Connecting to the Data Source
First we need to connect via the ADODB Driver to our Excel Worksheet. This is the same Driver which runs SQL Queries on MS Access Databases:
'---Connect to the Workbook--- Set cn = CreateObject("ADODB.Connection") With cn .Provider = "Microsoft.ACE.OLEDB.12.0" .ConnectionString = "Data Source=" & ThisWorkbook.Path & "\" & ThisWorkbook.Name & ";" & _ "Extended Properties=""Excel 12.0 Xml;HDR=YES"";" .Open End With
The Provider is the Drive which is responsible for running the query.
The ConnectionStrings defines the Connection properties, like the path to the Queries File (example above is for ThisWorkbook) or if the first row contains a header (HDR).
The Open command executes the connection.
You can find more information on the ADODB.Connection Object on MSDN.
Running the SQL Select Query
Having connected to our Data Source Excel Worksheet we can now run a SQL SELECT Query:
'---Running the SQL Select Query--- Sql = "SELECT * FROM [Sheet1$]" Set rs = cn.Execute(Sql) Do output = output & rs(0) & ";" & rs(1) & ";" & rs(2) & vbNewLine Debug.Print rs(0); ";" & rs(1) & ";" & rs(2) rs.Movenext Loop Until rs.EOF MsgBox output
So what happens here? First we run the Execute command with our SELECT query:
SELECT * FROM [Sheet1$]
What does it do? It indicates that our records are in Sheet1. We can obviously extend this query just to filter people above the age of 30:
SELECT * FROM [Sheet1$] WHERE Age > 30
The Execute command returns a ADODB RecordSet. We need to loop through the recordset to get each record:
Do '... 'Loop through records - rs(0) - first column, rs(1) - second column etc. '... rs.Movenext 'Move to next record Loop Until rs.EOF 'Have we reached End of RecordSet

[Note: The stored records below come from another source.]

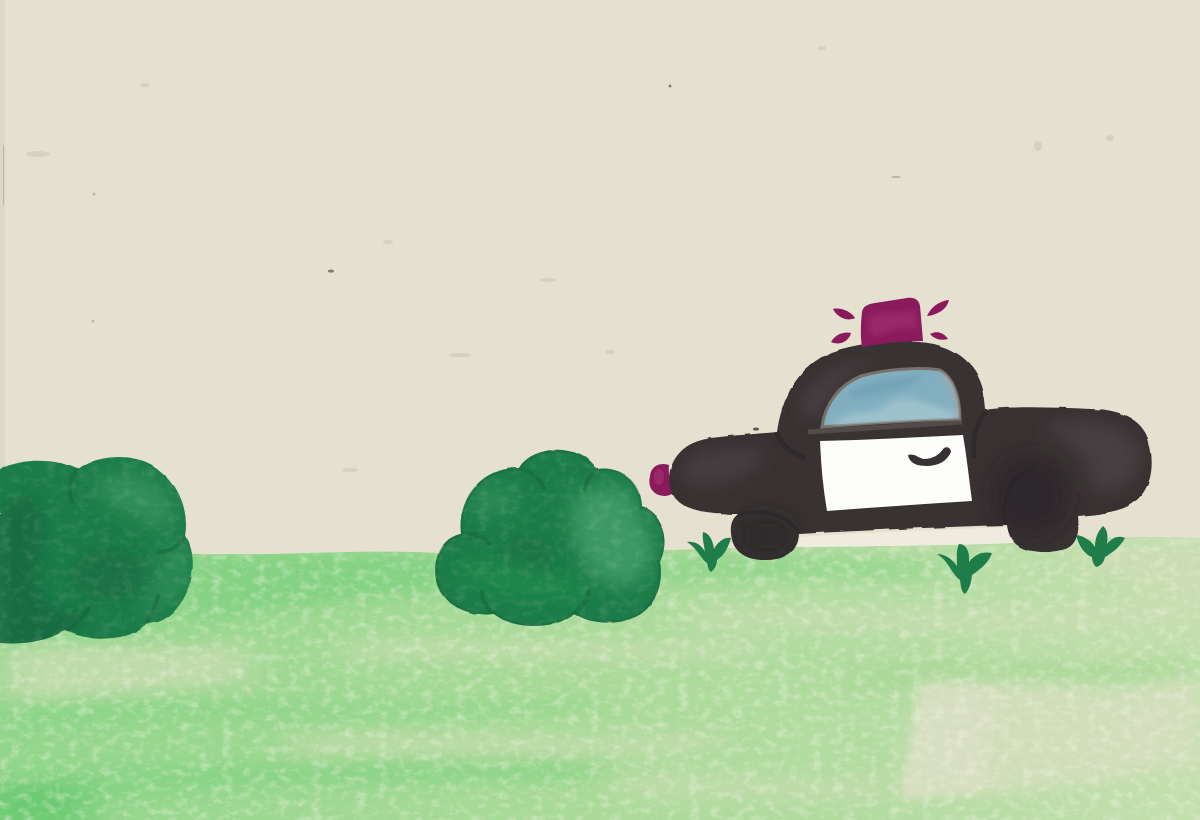
<!DOCTYPE html>
<html lang="en">
<head>
<meta charset="utf-8">
<title>Police car in the meadow</title>
<style>
  :root {
    --paper: #e6e0d0;
    --speck: #b3b8a8;
    --grass: #a9da98;
    --grass-deep: #84d283;
    --grass-pale: #cddcb4;
    --bush: #1f7c49;
    --bush-dark: #17623d;
    --bush-light: #46a36c;
    --tuft: #1f7d4a;
    --car: #373133;
    --car-dark: #2b2628;
    --car-light: #575053;
    --window: #82afc0;
    --window-light: #a9cad2;
    --door: #fdfdfb;
    --beacon: #8a1a5c;
    --beacon-light: #a63a78;
  }
  html, body { margin: 0; height: 100%; overflow: hidden; background: var(--paper); }
  .scene { display: block; width: 1200px; height: 820px; }
  .speck { fill: var(--speck); }
  .bush-shape { fill: var(--bush); }
  .bush-shade { fill: var(--bush-dark); }
  .bush-glow { fill: var(--bush-light); }
  .bush-line { fill: none; stroke: var(--bush-dark); stroke-width: 4; stroke-linecap: round; opacity: .5; }
  .tuft { fill: var(--tuft); }
  .car-body { fill: var(--car); }
  .car-shade { fill: var(--car-dark); }
  .car-glow { fill: var(--car-light); }
  .beacon { fill: var(--beacon); }
  .beacon-glow { fill: var(--beacon-light); }
</style>
</head>
<body>
<svg class="scene" viewBox="0 0 1200 820" width="1200" height="820" role="img" aria-label="Painted police car with a flashing light driving past green bushes">
  <defs>
    <linearGradient id="grass-wash" x1="0" y1="0" x2="1" y2="0">
      <stop offset="0" stop-color="#92d68b"/>
      <stop offset=".45" stop-color="#a9da98"/>
      <stop offset=".75" stop-color="#b4dca2"/>
      <stop offset="1" stop-color="#c4dfae"/>
    </linearGradient>
    <filter id="soft" x="-30%" y="-60%" width="160%" height="220%"><feGaussianBlur stdDeviation="9"/></filter>
    <filter id="soft-wide" x="-30%" y="-100%" width="160%" height="300%"><feGaussianBlur stdDeviation="20 8"/></filter>
    <filter id="soft-edge" x="-10%" y="-10%" width="120%" height="120%"><feGaussianBlur stdDeviation="3"/></filter>
    <filter id="grain" x="0" y="0" width="100%" height="100%">
      <feTurbulence type="fractalNoise" baseFrequency=".09 .13" numOctaves="3" seed="6" result="noise"/>
      <feColorMatrix in="noise" values="0 0 0 0 .9  0 0 0 0 .92  0 0 0 0 .78  0 2.6 0 0 -1.2" result="flecks"/>
      <feComposite in="flecks" in2="SourceGraphic" operator="in"/>
    </filter>
    <filter id="brush" x="-5%" y="-5%" width="110%" height="110%">
      <feTurbulence type="fractalNoise" baseFrequency=".05" numOctaves="2" seed="3"/>
      <feDisplacementMap in="SourceGraphic" scale="3" xChannelSelector="R" yChannelSelector="G"/>
    </filter>
    <path id="meadow-outline" d="M0 556C60 551 130 552 200 554C290 556 350 549 440 553C540 556 660 550 735 548C850 546 960 546 1060 541C1110 537 1150 536 1200 538V820H0Z"/>
    <path id="left-bush-outline" d="M0 469C25 457 58 459 78 469C98 454 135 453 155 467C176 480 190 508 185 536C197 552 195 584 180 604C170 619 157 624 146 624C128 642 89 643 65 630C48 641 22 645 0 643Z"/>
    <path id="middle-bush-outline" d="M461 534C457 497 482 467 519 468C532 445 580 442 596 469C621 465 642 482 642 507C663 514 670 540 660 562C665 594 648 619 618 622C601 624 586 621 575 614C555 630 513 630 494 614C466 617 440 603 436 580C432 555 444 537 461 534Z"/>
    <path id="car-outline" d="M669 478C671 456 685 442 711 438C735 435 758 434 777 432C782 398 796 371 825 355C853 342 902 338 934 344C968 352 985 376 986 410C1005 406 1050 407 1091 409C1122 409 1146 421 1150 446C1156 477 1146 500 1121 509C1108 513 1092 515 1078 516C1080 535 1076 547 1062 550C1046 554 1026 552 1017 545C1010 539 1008 532 1007 525C940 527 870 530 799 534C798 551 787 559 768 560C745 561 732 551 731 533C730 524 733 518 738 514C711 514 687 511 677 500C672 495 669 487 669 478Z"/>
    <path id="window-outline" d="M822 427C825 404 839 385 861 376C885 369 920 367 940 370C953 377 960 396 960 419C915 420 870 423 822 427Z"/>
    <path id="beacon-outline" d="M862 312C863 306 868 304 875 303L907 298C915 297 919 300 920 306L923 341C903 341 882 343 862 347C860 335 861 322 862 312Z"/>
    <clipPath id="meadow-clip"><use href="#meadow-outline"/></clipPath>
    <clipPath id="left-bush-clip"><use href="#left-bush-outline"/></clipPath>
    <clipPath id="middle-bush-clip"><use href="#middle-bush-outline"/></clipPath>
    <clipPath id="car-clip"><use href="#car-outline"/></clipPath>
    <clipPath id="window-clip"><use href="#window-outline"/></clipPath>
    <clipPath id="beacon-clip"><use href="#beacon-outline"/></clipPath>
  </defs>

  <g id="paper">
    <rect width="1200" height="820" fill="var(--paper)"/>
    <rect width="5" height="555" fill="#d5d2c4" opacity=".6"/>
    <g class="speck">
      <g opacity=".35">
        <ellipse cx="38" cy="154" rx="12" ry="3"/>
        <ellipse cx="145" cy="85" rx="5" ry="2"/>
        <ellipse cx="460" cy="355" rx="12" ry="2"/>
        <ellipse cx="388" cy="242" rx="5" ry="2"/>
        <ellipse cx="548" cy="280" rx="8" ry="2"/>
        <ellipse cx="822" cy="48" rx="4" ry="2"/>
        <ellipse cx="1038" cy="146" rx="4" ry="5"/>
        <ellipse cx="1110" cy="138" rx="4" ry="3"/>
        <ellipse cx="350" cy="470" rx="8" ry="2"/>
        <ellipse cx="610" cy="352" rx="5" ry="2"/>
      </g>
      <ellipse cx="331" cy="271" rx="3" ry="1.5" fill="#777d70"/>
      <circle cx="94" cy="194" r="1.5"/>
      <circle cx="93" cy="321" r="1.5"/>
      <circle cx="670" cy="86" r="1.5" fill="#777d70"/>
      <ellipse cx="896" cy="177" rx="5" ry="1"/>
      <ellipse cx="756" cy="429" rx="3" ry="1.5" fill="#555"/>
      <rect x="3" y="145" width="1" height="60"/>
    </g>
  </g>

  <g id="meadow">
    <use href="#meadow-outline" fill="url(#grass-wash)"/>
    <g clip-path="url(#meadow-clip)">
      <g filter="url(#soft-wide)">
        <path d="M180 552H450V590C360 604 260 606 180 626Z" fill="var(--grass-deep)"/>
        <path d="M640 556C740 550 830 556 940 562V580C830 576 740 580 640 590Z" fill="var(--grass-deep)" opacity=".6"/>
        <path d="M0 648C90 640 150 650 250 644V684C150 690 80 700 0 700Z" fill="var(--grass-pale)" opacity=".75"/>
        <path d="M0 704C180 694 420 710 600 694V712C400 726 180 720 0 730Z" fill="var(--grass-deep)" opacity=".45"/>
        <path d="M0 776C140 758 330 764 600 760V780C360 786 160 784 0 820Z" fill="var(--grass-deep)" opacity=".75"/>
        <rect x="-20" y="784" width="110" height="50" fill="#62c76c" opacity=".7"/>
        <path d="M340 640C480 628 600 650 760 636V656C620 670 470 654 340 664Z" fill="var(--grass-pale)" opacity=".55"/>
        <path d="M290 736C440 726 590 744 720 730V752C560 760 420 748 290 758Z" fill="var(--grass-pale)" opacity=".6"/>
        <path d="M690 610C820 600 1000 620 1200 592V622C1020 642 830 626 690 630Z" fill="var(--grass-pale)" opacity=".6"/>
        <path d="M840 668C960 650 1080 676 1200 652V676C1080 696 960 680 840 690Z" fill="#a5d894" opacity=".7"/>
        <path d="M1080 544H1220V600C1160 590 1110 576 1080 568Z" fill="var(--grass-pale)" opacity=".8"/>
        <path d="M620 776C720 760 800 790 900 772V796C800 810 700 796 620 800Z" fill="var(--grass-pale)" opacity=".5"/>
      </g>
      <path d="M922 682C1000 676 1080 690 1170 688C1160 730 1150 770 1120 780C1050 790 970 796 902 800C902 760 912 720 922 682Z" fill="#dcdec4" opacity=".65" filter="url(#soft)"/>
      <path d="M922 684L1000 688L986 790L902 799Z" fill="#dee0c6" opacity=".6" filter="url(#soft-edge)"/>
      <path d="M1165 680H1200V770H1130Z" fill="#dcdec4" opacity=".6" filter="url(#soft)"/>
    </g>
    <use href="#meadow-outline" filter="url(#grain)" opacity=".4"/>
    <path d="M800 537C870 532 940 530 1007 527L1012 543C940 546 870 546 797 547Z" fill="#efecdf"/>
  </g>

  <g id="left-bush">
    <use class="bush-shape" href="#left-bush-outline" filter="url(#brush)"/>
    <g clip-path="url(#left-bush-clip)">
      <g filter="url(#soft)">
        <path class="bush-shade" d="M10 500C40 480 50 520 40 560C30 600 60 620 90 610L60 650H0V520Z" opacity=".6"/>
        <path class="bush-glow" d="M92 482C130 460 170 480 176 520C150 540 140 510 112 508Z" opacity=".5"/>
        <path class="bush-glow" d="M160 545L190 540V590L140 622C150 595 160 570 160 545Z" opacity=".35"/>
        <ellipse class="bush-shade" cx="110" cy="575" rx="38" ry="25" opacity=".4"/>
      </g>
      <path class="bush-line" d="M78 469C70 478 68 490 72 502M185 536C178 548 168 552 158 552M65 630C76 626 84 618 88 608M146 624C152 614 156 606 158 596"/>
    </g>
    <use href="#left-bush-outline" filter="url(#grain)" opacity=".1"/>
  </g>

  <g id="middle-bush">
    <use class="bush-shape" href="#middle-bush-outline" filter="url(#brush)"/>
    <g clip-path="url(#middle-bush-clip)">
      <g filter="url(#soft)">
        <path class="bush-glow" d="M572 505C600 470 640 490 640 520C660 540 655 570 630 585C600 590 570 560 572 505Z" opacity=".75"/>
        <path class="bush-glow" d="M470 500C490 478 515 488 520 500C500 515 480 525 470 500Z" opacity=".4"/>
        <path d="M450 565C500 550 560 570 600 590C560 610 470 600 450 565Z" fill="#1f8a4a" opacity=".7"/>
        <path class="bush-shade" d="M500 548C530 520 560 545 555 570C530 575 510 570 500 548Z" opacity=".35"/>
      </g>
      <path class="bush-line" d="M519 468C530 470 540 478 544 488M596 469C590 474 586 482 585 490M461 534C472 532 482 536 490 544M494 614C486 608 482 600 482 592M575 614C584 606 588 598 589 590"/>
      <use href="#middle-bush-outline" fill="none" stroke="var(--bush-dark)" stroke-width="5" opacity=".4"/>
    </g>
    <use href="#middle-bush-outline" filter="url(#grain)" opacity=".1"/>
  </g>

  <g id="grass-tufts" class="tuft">
    <path d="M687 542C696 541 702 546 705 552C704 544 702 538 703 532C709 533 713 540 714 549C718 542 724 537 731 538C728 549 723 556 717 560C717 565 715 569 711 572C708 570 708 566 707 563C701 559 698 549 687 542Z"/>
    <path d="M937 554C946 554 952 559 957 566C957 557 956 550 959 544C966 544 970 551 969 562C975 554 983 551 992 553C989 562 981 569 972 575C971 584 969 590 965 594C961 592 961 586 960 580C952 575 949 561 937 554Z"/>
    <path d="M1076 535C1085 536 1091 541 1095 547C1095 538 1098 531 1103 526C1108 530 1108 537 1107 544C1112 538 1118 535 1125 538C1120 547 1112 553 1105 557C1104 562 1101 566 1096 567C1093 564 1092 560 1092 557C1084 554 1079 546 1076 535Z"/>
  </g>

  <g id="police-car">
    <g id="nose-lamp">
      <path class="beacon" d="M650 476C651 466 660 462 669 465C668 475 670 486 675 492C668 498 657 497 652 490C649 486 649 481 650 476Z"/>
      <ellipse class="beacon-glow" cx="659" cy="477" rx="5" ry="8" opacity=".5"/>
    </g>
    <g id="car-body">
      <use class="car-body" href="#car-outline" filter="url(#brush)"/>
      <g clip-path="url(#car-clip)">
        <g filter="url(#soft)">
          <path class="car-glow" d="M684 462C710 446 750 446 768 452C750 480 710 490 684 480Z" opacity=".45"/>
          <path class="car-glow" d="M1040 428C1080 414 1130 424 1140 450C1144 480 1120 494 1090 490C1100 460 1070 440 1040 428Z" opacity=".5"/>
          <path class="car-glow" d="M800 410C810 380 840 362 880 358C850 372 824 390 816 420Z" opacity=".6"/>
          <ellipse class="car-shade" cx="1030" cy="495" rx="38" ry="40" opacity=".7"/>
          <ellipse class="car-shade" cx="765" cy="536" rx="30" ry="22" opacity=".6"/>
        </g>
        <path d="M808 432C880 427 930 424 962 422" fill="none" stroke="#6b625f" stroke-width="5" opacity=".55"/>
        <path d="M777 432C781 446 792 454 806 458M986 412C976 422 972 438 974 458" fill="none" stroke="var(--car-dark)" stroke-width="5" opacity=".6"/>
        <path d="M1006 524C1000 500 1010 474 1034 468M738 515C760 508 785 512 800 533" fill="none" stroke="var(--car-dark)" stroke-width="3" opacity=".6"/>
      </g>
    </g>
    <g id="window">
      <use href="#window-outline" fill="var(--window)" stroke="#7a716c" stroke-width="3"/>
      <g clip-path="url(#window-clip)" filter="url(#soft-edge)">
        <path d="M830 426C850 405 872 420 890 402C905 392 926 404 955 412V422Z" fill="var(--window-light)" opacity=".7"/>
        <path d="M850 392C870 378 905 378 925 374C910 392 880 392 850 400Z" fill="#6d9fb4" opacity=".7"/>
        <path d="M938 370C950 384 956 400 957 420L966 416V368Z" fill="#a5a6a0" opacity=".7"/>
      </g>
    </g>
    <g id="door">
      <path d="M820 441C868 440 915 437 963 435C967 458 969 479 972 501C924 504 876 507 827 511C823 488 821 465 820 441Z" fill="var(--door)"/>
      <path id="door-handle" class="car-body" d="M908 455C914 453 917 457 924 459C933 459 939 455 944 448C948 446 951 449 951 452C947 461 938 466 927 466C917 466 909 463 908 455Z"/>
    </g>
    <g id="roof-beacon">
      <use class="beacon" href="#beacon-outline"/>
      <g clip-path="url(#beacon-clip)" filter="url(#soft-edge)">
        <path class="beacon-glow" d="M868 318C880 308 900 318 914 308L918 330C900 322 885 338 870 334Z" opacity=".5"/>
      </g>
      <g id="flash-marks" class="beacon">
        <path d="M833 309C842 307 851 312 855 318C847 322 837 317 833 309Z"/>
        <path d="M831 342C835 335 843 331 851 333C849 341 840 346 831 342Z"/>
        <path d="M927 316C931 307 939 301 949 300C947 309 938 315 927 316Z"/>
        <path d="M930 334C937 330 944 333 948 339C941 341 934 339 930 334Z"/>
      </g>
    </g>
  </g>
</svg>
</body>
</html>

Lastly we need to Clean up our Objects to free memory. This is actually quite an important step as if you VBA code is runs a lot of queries or computations you might see a slow-down soon enough!

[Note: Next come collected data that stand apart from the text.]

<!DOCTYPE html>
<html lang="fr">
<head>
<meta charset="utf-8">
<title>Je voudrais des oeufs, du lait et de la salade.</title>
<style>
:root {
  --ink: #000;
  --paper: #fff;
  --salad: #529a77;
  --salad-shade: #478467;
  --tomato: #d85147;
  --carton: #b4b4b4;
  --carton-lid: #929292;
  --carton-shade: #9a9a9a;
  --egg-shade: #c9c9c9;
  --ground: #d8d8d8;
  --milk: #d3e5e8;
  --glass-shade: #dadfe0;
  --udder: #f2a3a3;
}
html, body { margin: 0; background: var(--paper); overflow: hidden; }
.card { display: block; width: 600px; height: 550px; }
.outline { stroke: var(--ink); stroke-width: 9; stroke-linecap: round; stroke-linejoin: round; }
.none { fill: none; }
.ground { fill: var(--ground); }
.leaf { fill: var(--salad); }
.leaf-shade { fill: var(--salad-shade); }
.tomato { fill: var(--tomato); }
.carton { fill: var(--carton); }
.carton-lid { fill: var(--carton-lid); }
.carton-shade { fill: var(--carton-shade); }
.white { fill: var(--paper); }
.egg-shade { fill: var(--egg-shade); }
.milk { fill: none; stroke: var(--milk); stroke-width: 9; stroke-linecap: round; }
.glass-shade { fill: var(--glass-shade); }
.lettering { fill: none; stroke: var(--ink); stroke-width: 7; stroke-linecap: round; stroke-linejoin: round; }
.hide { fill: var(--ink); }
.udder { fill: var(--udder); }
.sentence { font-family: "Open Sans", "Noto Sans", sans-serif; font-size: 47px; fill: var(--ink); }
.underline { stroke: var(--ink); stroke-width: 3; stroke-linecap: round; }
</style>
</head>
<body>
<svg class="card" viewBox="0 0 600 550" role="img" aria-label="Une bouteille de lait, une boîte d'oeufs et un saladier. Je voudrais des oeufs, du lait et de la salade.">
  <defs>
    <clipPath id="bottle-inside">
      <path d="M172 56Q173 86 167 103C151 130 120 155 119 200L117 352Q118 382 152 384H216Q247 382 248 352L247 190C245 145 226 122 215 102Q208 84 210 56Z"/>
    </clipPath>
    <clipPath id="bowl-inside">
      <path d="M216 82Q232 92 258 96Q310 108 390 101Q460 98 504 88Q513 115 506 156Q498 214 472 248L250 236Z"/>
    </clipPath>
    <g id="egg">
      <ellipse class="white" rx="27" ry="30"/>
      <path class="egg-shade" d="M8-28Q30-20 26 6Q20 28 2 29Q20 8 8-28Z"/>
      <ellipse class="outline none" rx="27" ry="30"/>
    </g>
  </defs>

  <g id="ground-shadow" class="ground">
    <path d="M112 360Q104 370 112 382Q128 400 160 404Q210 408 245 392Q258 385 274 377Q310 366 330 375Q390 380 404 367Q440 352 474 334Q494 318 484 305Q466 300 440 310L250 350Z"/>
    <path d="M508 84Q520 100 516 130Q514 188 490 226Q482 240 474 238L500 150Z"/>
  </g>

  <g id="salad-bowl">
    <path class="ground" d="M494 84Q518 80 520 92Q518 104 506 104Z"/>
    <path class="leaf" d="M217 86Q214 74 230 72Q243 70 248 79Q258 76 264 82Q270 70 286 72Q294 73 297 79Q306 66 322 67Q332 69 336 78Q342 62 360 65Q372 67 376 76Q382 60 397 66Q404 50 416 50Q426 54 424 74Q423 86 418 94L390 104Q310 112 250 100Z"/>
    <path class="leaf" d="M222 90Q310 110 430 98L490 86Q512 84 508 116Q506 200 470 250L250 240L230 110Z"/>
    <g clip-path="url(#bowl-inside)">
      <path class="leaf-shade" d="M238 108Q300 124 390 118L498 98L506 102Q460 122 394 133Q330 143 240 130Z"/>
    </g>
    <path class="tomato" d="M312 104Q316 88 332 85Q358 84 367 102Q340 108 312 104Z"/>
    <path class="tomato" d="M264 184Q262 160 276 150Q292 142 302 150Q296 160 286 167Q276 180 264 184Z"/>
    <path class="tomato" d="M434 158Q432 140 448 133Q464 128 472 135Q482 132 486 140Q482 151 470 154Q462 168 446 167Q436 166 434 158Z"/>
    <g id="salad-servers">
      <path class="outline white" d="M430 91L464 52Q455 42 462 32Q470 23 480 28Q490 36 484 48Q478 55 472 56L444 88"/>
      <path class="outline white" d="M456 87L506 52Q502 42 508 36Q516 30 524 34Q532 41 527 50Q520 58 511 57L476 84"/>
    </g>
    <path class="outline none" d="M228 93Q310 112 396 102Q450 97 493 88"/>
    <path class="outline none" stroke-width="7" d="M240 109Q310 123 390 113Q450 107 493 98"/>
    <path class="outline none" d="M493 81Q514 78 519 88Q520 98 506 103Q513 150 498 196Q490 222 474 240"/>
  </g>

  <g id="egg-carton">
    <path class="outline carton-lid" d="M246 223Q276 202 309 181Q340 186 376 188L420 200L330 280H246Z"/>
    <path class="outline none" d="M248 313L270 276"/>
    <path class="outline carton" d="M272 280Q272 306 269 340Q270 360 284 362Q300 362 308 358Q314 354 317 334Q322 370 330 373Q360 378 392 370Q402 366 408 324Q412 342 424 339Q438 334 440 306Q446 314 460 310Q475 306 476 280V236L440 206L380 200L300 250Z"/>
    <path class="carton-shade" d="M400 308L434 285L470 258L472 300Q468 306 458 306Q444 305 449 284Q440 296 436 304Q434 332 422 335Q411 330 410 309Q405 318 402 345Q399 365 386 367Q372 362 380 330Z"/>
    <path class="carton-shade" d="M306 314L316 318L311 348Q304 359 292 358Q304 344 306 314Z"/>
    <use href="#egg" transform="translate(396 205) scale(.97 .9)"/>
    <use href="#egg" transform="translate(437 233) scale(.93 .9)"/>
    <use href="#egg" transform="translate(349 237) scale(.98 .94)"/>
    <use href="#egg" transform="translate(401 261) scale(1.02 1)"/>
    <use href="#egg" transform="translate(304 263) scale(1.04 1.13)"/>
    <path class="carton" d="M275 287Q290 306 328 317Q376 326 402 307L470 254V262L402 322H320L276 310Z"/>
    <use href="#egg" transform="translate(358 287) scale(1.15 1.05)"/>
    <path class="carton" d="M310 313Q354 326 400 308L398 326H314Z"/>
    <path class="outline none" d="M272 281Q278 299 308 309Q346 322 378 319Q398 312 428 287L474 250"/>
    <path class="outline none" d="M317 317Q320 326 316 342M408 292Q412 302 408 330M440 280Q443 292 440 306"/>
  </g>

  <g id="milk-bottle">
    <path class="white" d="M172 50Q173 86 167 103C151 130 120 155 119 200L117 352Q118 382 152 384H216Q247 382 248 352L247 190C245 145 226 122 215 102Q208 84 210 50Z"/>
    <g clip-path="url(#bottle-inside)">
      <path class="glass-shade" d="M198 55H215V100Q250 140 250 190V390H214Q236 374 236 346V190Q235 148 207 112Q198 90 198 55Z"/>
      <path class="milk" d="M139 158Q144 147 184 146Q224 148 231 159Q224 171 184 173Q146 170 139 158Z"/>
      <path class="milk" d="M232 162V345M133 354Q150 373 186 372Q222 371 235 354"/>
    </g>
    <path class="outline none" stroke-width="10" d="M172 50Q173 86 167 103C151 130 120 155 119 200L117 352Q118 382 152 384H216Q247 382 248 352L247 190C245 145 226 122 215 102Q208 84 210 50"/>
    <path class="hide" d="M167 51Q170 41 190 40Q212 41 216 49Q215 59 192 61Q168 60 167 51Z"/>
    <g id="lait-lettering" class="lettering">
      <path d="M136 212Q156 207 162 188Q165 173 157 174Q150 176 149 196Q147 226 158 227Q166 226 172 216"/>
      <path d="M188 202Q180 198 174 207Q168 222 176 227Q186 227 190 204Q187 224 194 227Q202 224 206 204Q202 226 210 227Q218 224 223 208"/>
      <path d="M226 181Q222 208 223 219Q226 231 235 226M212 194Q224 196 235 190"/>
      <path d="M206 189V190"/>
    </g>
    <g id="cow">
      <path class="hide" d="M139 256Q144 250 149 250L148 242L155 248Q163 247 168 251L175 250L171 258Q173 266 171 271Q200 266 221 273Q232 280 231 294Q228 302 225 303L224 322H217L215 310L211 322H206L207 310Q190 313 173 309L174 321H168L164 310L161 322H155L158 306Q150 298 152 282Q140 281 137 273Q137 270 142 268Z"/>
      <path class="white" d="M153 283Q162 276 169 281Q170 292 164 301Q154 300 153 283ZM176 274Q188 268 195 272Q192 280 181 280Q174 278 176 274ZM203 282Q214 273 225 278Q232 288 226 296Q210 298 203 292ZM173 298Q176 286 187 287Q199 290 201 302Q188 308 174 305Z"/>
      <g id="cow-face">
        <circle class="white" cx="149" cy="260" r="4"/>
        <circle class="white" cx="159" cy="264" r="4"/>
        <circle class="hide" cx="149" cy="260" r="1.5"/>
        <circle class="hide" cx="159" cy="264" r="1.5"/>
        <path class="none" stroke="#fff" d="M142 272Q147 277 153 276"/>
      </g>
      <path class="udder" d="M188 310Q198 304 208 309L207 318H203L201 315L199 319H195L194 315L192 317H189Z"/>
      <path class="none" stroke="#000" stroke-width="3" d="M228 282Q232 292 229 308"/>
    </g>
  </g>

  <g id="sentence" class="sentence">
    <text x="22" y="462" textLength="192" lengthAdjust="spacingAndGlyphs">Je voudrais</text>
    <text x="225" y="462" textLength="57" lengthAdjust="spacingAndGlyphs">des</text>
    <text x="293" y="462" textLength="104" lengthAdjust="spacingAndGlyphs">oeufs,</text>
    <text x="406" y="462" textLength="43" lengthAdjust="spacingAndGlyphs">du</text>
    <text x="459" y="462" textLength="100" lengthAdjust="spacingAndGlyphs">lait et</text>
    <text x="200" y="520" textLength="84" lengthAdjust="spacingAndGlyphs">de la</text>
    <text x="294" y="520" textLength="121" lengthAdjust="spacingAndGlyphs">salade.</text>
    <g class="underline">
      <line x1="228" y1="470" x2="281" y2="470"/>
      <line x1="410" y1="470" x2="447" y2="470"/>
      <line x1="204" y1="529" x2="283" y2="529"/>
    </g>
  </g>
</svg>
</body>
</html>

rs.Close cn.Close Set cn = Nothing Set rs = Nothing
What Else Can I Do?
You can do tons of great things with ADODB / MS Queries / SQL in Excel. Here are some additional ideas:
- Run Queries Across Worksheets – you can run JOIN queries on multiple Excel Worksheets. E.g.
SELECT [Sheet1$].[First Last], [Age], [Salary] FROM [Sheet1$] INNER JOIN [Sheet2$] ON [Sheet1$].[First Last]=[Sheet2$].[First Last]
- Extracting Data from External Data Sources – use different connection strings to connect to Access Databases, CSV files or text files
- Do more efficient LOOKUPs – read my post on VLOOKUP vs SQL to learn more